Return all the entries word for word.

═══ RECORDS FOR PROCESSING

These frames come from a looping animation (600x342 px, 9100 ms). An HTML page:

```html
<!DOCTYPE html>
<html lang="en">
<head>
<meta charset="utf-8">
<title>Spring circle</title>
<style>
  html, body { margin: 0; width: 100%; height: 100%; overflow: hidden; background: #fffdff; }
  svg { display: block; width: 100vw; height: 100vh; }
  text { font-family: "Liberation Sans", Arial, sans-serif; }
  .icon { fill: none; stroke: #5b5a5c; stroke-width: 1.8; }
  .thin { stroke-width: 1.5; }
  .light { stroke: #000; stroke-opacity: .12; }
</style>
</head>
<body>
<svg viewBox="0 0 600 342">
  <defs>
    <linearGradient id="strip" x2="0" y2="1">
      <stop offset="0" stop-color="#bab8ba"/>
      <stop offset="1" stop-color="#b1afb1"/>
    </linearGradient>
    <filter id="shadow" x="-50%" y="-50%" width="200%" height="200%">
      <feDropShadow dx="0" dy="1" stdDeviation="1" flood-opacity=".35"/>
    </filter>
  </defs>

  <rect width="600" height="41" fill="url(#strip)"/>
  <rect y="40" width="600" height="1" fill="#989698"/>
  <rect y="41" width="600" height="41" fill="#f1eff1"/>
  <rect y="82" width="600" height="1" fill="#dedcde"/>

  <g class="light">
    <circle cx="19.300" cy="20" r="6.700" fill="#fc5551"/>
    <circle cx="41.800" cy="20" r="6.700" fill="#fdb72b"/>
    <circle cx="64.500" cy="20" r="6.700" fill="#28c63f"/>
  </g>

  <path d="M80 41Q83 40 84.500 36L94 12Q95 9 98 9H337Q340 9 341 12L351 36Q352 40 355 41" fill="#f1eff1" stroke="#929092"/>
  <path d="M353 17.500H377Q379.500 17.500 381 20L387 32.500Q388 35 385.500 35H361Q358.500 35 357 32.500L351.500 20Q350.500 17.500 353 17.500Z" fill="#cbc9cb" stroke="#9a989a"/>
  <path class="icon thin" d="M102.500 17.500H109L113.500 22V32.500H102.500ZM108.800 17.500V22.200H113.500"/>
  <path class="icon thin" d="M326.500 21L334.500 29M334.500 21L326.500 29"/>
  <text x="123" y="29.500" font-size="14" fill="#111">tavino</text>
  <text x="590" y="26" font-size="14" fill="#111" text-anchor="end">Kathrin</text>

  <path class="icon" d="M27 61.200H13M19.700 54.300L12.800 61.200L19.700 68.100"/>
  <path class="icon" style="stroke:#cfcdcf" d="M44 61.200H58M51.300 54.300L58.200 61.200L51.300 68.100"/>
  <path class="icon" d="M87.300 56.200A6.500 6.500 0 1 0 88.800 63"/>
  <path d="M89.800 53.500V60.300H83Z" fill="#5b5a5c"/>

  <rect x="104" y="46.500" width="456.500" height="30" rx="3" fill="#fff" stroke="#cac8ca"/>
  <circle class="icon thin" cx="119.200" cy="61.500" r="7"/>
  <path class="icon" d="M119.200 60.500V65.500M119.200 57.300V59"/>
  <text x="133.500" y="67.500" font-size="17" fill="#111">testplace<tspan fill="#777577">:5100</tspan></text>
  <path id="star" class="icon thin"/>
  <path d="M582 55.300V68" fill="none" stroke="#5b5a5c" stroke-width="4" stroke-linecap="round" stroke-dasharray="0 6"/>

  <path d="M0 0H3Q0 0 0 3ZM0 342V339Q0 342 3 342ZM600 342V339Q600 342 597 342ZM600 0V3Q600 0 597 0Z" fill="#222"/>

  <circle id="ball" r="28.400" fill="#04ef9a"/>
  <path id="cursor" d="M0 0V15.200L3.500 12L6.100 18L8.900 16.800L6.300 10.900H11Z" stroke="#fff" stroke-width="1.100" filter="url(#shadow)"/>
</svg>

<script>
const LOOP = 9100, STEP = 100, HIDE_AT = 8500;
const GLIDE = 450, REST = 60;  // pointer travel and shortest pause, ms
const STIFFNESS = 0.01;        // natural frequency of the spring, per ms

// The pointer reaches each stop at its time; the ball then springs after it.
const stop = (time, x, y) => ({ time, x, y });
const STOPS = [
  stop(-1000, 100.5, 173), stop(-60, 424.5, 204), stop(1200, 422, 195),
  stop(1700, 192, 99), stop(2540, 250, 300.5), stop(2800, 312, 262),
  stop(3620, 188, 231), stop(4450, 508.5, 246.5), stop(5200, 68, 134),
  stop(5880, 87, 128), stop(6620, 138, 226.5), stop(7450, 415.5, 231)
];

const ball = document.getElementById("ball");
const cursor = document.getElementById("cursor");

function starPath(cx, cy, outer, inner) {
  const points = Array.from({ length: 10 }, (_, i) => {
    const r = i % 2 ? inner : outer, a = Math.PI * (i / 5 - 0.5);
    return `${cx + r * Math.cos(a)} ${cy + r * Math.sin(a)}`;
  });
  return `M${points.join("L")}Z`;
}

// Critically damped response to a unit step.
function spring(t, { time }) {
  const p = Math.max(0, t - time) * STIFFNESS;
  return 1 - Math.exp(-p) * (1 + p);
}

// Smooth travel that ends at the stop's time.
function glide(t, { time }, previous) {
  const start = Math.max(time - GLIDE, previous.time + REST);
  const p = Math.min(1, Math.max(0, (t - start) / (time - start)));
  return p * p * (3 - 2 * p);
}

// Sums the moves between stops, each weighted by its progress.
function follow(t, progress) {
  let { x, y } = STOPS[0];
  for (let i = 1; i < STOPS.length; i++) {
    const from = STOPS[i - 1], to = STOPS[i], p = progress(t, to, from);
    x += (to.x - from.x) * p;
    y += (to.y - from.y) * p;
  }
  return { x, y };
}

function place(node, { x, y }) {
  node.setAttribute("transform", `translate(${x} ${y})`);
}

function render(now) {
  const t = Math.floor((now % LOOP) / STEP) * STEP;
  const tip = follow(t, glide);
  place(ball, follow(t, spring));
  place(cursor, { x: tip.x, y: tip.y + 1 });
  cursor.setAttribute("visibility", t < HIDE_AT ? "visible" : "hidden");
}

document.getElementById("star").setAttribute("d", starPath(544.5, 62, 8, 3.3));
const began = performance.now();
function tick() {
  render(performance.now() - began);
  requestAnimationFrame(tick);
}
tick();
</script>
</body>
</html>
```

══════

**RESPONSE TO THIS TASK**:
These frames come from a looping animation (600x342 px, 9100 ms). An HTML page:

```html
<!DOCTYPE html>
<html lang="en">
<head>
<meta charset="utf-8">
<title>Spring circle</title>
<style>
  html, body { margin: 0; width: 100%; height: 100%; overflow: hidden; background: #fffdff; }
  svg { display: block; width: 100vw; height: 100vh; }
  text { font-family: "Liberation Sans", Arial, sans-serif; }
  .icon { fill: none; stroke: #5b5a5c; stroke-width: 1.8; }
  .thin { stroke-width: 1.5; }
  .light { stroke: #000; stroke-opacity: .12; }
</style>
</head>
<body>
<svg viewBox="0 0 600 342">
  <defs>
    <linearGradient id="strip" x2="0" y2="1">
      <stop offset="0" stop-color="#bab8ba"/>
      <stop offset="1" stop-color="#b1afb1"/>
    </linearGradient>
    <filter id="shadow" x="-50%" y="-50%" width="200%" height="200%">
      <feDropShadow dx="0" dy="1" stdDeviation="1" flood-opacity=".35"/>
    </filter>
  </defs>

  <rect width="600" height="41" fill="url(#strip)"/>
  <rect y="40" width="600" height="1" fill="#989698"/>
  <rect y="41" width="600" height="41" fill="#f1eff1"/>
  <rect y="82" width="600" height="1" fill="#dedcde"/>

  <g class="light">
    <circle cx="19.300" cy="20" r="6.700" fill="#fc5551"/>
    <circle cx="41.800" cy="20" r="6.700" fill="#fdb72b"/>
    <circle cx="64.500" cy="20" r="6.700" fill="#28c63f"/>
  </g>

  <path d="M80 41Q83 40 84.500 36L94 12Q95 9 98 9H337Q340 9 341 12L351 36Q352 40 355 41" fill="#f1eff1" stroke="#929092"/>
  <path d="M353 17.500H377Q379.500 17.500 381 20L387 32.500Q388 35 385.500 35H361Q358.500 35 357 32.500L351.500 20Q350.500 17.500 353 17.500Z" fill="#cbc9cb" stroke="#9a989a"/>
  <path class="icon thin" d="M102.500 17.500H109L113.500 22V32.500H102.500ZM108.800 17.500V22.200H113.500"/>
  <path class="icon thin" d="M326.500 21L334.500 29M334.500 21L326.500 29"/>
  <text x="123" y="29.500" font-size="14" fill="#111">tavino</text>
  <text x="590" y="26" font-size="14" fill="#111" text-anchor="end">Kathrin</text>

  <path class="icon" d="M27 61.200H13M19.700 54.300L12.800 61.200L19.700 68.100"/>
  <path class="icon" style="stroke:#cfcdcf" d="M44 61.200H58M51.300 54.300L58.200 61.200L51.300 68.100"/>
  <path class="icon" d="M87.300 56.200A6.500 6.500 0 1 0 88.800 63"/>
  <path d="M89.800 53.500V60.300H83Z" fill="#5b5a5c"/>

  <rect x="104" y="46.500" width="456.500" height="30" rx="3" fill="#fff" stroke="#cac8ca"/>
  <circle class="icon thin" cx="119.200" cy="61.500" r="7"/>
  <path class="icon" d="M119.200 60.500V65.500M119.200 57.300V59"/>
  <text x="133.500" y="67.500" font-size="17" fill="#111">testplace<tspan fill="#777577">:5100</tspan></text>
  <path id="star" class="icon thin"/>
  <path d="M582 55.300V68" fill="none" stroke="#5b5a5c" stroke-width="4" stroke-linecap="round" stroke-dasharray="0 6"/>

  <path d="M0 0H3Q0 0 0 3ZM0 342V339Q0 342 3 342ZM600 342V339Q600 342 597 342ZM600 0V3Q600 0 597 0Z" fill="#222"/>

  <circle id="ball" r="28.400" fill="#04ef9a"/>
  <path id="cursor" d="M0 0V15.200L3.500 12L6.100 18L8.900 16.800L6.300 10.900H11Z" stroke="#fff" stroke-width="1.100" filter="url(#shadow)"/>
</svg>

<script>
const LOOP = 9100, STEP = 100, HIDE_AT = 8500;
const GLIDE = 450, REST = 60;  // pointer travel and shortest pause, ms
const STIFFNESS = 0.01;        // natural frequency of the spring, per ms

// The pointer reaches each stop at its time; the ball then springs after it.
const stop = (time, x, y) => ({ time, x, y });
const STOPS = [
  stop(-1000, 100.5, 173), stop(-60, 424.5, 204), stop(1200, 422, 195),
  stop(1700, 192, 99), stop(2540, 250, 300.5), stop(2800, 312, 262),
  stop(3620, 188, 231), stop(4450, 508.5, 246.5), stop(5200, 68, 134),
  stop(5880, 87, 128), stop(6620, 138, 226.5), stop(7450, 415.5, 231)
];

const ball = document.getElementById("ball");
const cursor = document.getElementById("cursor");

function starPath(cx, cy, outer, inner) {
  const points = Array.from({ length: 10 }, (_, i) => {
    const r = i % 2 ? inner : outer, a = Math.PI * (i / 5 - 0.5);
    return `${cx + r * Math.cos(a)} ${cy + r * Math.sin(a)}`;
  });
  return `M${points.join("L")}Z`;
}

// Critically damped response to a unit step.
function spring(t, { time }) {
  const p = Math.max(0, t - time) * STIFFNESS;
  return 1 - Math.exp(-p) * (1 + p);
}

// Smooth travel that ends at the stop's time.
function glide(t, { time }, previous) {
  const start = Math.max(time - GLIDE, previous.time + REST);
  const p = Math.min(1, Math.max(0, (t - start) / (time - start)));
  return p * p * (3 - 2 * p);
}

// Sums the moves between stops, each weighted by its progress.
function follow(t, progress) {
  let { x, y } = STOPS[0];
  for (let i = 1; i < STOPS.length; i++) {
    const from = STOPS[i - 1], to = STOPS[i], p = progress(t, to, from);
    x += (to.x - from.x) * p;
    y += (to.y - from.y) * p;
  }
  return { x, y };
}

function place(node, { x, y }) {
  node.setAttribute("transform", `translate(${x} ${y})`);
}

function render(now) {
  const t = Math.floor((now % LOOP) / STEP) * STEP;
  const tip = follow(t, glide);
  place(ball, follow(t, spring));
  place(cursor, { x: tip.x, y: tip.y + 1 });
  cursor.setAttribute("visibility", t < HIDE_AT ? "visible" : "hidden");
}

document.getElementById("star").setAttribute("d", starPath(544.5, 62, 8, 3.3));
const began = performance.now();
function tick() {
  render(performance.now() - began);
  requestAnimationFrame(tick);
}
tick();
</script>
</body>
</html>
```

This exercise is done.